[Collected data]
——————————
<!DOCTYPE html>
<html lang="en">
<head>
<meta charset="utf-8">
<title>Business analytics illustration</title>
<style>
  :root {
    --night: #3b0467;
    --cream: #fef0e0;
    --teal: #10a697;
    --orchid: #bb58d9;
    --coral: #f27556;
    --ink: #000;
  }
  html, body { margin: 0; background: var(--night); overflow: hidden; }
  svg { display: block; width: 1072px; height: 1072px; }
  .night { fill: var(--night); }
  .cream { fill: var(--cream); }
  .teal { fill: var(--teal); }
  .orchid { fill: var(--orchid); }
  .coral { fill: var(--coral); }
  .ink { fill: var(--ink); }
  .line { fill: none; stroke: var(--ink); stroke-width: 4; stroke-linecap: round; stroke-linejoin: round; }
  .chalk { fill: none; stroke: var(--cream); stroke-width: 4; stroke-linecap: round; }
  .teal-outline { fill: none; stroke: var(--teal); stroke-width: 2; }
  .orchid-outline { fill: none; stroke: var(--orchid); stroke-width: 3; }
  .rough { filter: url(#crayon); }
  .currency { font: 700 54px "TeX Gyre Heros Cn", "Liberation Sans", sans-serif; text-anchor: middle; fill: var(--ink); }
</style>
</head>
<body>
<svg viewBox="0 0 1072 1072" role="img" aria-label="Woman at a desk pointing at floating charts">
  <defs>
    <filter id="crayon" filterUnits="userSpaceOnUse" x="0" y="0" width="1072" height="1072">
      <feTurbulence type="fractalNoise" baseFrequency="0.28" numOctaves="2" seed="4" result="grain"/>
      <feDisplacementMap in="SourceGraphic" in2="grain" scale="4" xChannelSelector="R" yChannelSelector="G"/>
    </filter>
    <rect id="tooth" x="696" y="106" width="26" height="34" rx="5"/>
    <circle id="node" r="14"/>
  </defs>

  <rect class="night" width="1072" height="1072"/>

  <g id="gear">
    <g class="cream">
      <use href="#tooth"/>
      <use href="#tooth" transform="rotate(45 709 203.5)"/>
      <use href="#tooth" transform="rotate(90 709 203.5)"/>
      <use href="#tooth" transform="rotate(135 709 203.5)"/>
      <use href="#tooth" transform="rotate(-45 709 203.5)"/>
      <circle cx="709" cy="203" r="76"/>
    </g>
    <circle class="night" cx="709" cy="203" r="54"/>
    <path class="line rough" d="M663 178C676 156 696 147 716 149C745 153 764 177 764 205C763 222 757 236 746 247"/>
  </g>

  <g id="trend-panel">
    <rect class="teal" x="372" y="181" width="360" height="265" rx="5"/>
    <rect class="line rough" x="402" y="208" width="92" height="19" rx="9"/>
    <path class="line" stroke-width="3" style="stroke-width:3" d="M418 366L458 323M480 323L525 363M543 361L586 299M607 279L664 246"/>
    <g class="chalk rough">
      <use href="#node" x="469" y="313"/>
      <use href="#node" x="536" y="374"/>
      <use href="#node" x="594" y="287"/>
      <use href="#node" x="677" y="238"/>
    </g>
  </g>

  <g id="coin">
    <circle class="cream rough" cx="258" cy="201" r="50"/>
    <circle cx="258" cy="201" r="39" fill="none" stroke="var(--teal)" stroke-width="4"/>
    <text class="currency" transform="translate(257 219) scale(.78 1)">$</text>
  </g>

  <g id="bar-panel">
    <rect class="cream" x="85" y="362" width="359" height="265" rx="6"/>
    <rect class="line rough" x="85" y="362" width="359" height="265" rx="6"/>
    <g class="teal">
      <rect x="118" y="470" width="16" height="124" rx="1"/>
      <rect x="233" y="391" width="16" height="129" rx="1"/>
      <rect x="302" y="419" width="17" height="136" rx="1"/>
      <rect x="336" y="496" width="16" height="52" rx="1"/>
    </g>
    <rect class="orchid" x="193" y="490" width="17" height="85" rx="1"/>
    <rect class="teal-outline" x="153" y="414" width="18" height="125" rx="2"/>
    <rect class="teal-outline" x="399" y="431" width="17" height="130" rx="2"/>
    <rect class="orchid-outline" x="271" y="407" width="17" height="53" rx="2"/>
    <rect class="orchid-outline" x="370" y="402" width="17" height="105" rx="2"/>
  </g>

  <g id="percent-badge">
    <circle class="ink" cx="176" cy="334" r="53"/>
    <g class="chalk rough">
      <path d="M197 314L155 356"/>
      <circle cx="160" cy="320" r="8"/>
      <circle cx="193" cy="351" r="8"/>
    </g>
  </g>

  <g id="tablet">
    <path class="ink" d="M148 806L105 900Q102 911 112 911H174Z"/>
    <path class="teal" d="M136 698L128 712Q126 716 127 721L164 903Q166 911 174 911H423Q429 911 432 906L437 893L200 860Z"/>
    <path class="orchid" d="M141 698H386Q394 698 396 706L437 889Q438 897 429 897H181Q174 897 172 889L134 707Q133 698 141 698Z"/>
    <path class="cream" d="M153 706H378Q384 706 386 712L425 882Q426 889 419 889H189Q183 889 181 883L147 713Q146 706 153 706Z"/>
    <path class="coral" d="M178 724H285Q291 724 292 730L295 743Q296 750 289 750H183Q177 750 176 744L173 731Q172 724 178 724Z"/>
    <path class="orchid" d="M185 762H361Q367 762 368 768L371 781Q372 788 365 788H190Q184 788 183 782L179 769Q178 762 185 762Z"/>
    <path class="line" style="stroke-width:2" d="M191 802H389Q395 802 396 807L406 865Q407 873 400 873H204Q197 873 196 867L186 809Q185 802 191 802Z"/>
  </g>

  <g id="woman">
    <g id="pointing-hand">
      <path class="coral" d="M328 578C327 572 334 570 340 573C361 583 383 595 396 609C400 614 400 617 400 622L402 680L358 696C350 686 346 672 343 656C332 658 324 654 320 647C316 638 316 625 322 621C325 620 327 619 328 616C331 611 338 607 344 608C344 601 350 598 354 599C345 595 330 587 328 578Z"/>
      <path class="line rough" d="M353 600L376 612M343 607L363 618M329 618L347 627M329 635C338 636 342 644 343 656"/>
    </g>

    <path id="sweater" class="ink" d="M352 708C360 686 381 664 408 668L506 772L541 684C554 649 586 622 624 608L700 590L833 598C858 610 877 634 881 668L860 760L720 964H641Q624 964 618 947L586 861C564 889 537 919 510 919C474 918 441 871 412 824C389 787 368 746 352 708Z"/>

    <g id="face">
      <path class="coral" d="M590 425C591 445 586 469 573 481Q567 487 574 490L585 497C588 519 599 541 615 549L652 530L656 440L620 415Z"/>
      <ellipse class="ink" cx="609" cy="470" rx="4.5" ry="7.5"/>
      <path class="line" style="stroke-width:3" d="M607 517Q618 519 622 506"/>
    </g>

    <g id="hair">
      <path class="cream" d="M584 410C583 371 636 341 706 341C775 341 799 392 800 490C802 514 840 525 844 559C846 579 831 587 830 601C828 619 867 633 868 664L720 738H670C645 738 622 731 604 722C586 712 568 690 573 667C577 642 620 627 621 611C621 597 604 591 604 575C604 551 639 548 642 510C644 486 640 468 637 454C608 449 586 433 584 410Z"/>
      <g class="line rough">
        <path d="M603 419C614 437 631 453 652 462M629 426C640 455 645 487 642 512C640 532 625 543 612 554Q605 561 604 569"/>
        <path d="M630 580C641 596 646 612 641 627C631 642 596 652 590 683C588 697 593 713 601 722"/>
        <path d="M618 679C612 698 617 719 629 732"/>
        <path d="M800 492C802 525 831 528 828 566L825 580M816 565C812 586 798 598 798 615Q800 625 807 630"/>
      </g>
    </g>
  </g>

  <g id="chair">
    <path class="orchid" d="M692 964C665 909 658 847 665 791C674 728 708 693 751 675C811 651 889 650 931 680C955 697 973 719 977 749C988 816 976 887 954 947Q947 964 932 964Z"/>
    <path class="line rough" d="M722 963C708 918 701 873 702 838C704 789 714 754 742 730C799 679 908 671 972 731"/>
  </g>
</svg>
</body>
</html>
——————————
## What you will do
Lines with "html" in the records above: copy every one of them.

## Final answer
<!DOCTYPE html>
<html lang="en">
  html, body { margin: 0; background: var(--night); overflow: hidden; }
</html>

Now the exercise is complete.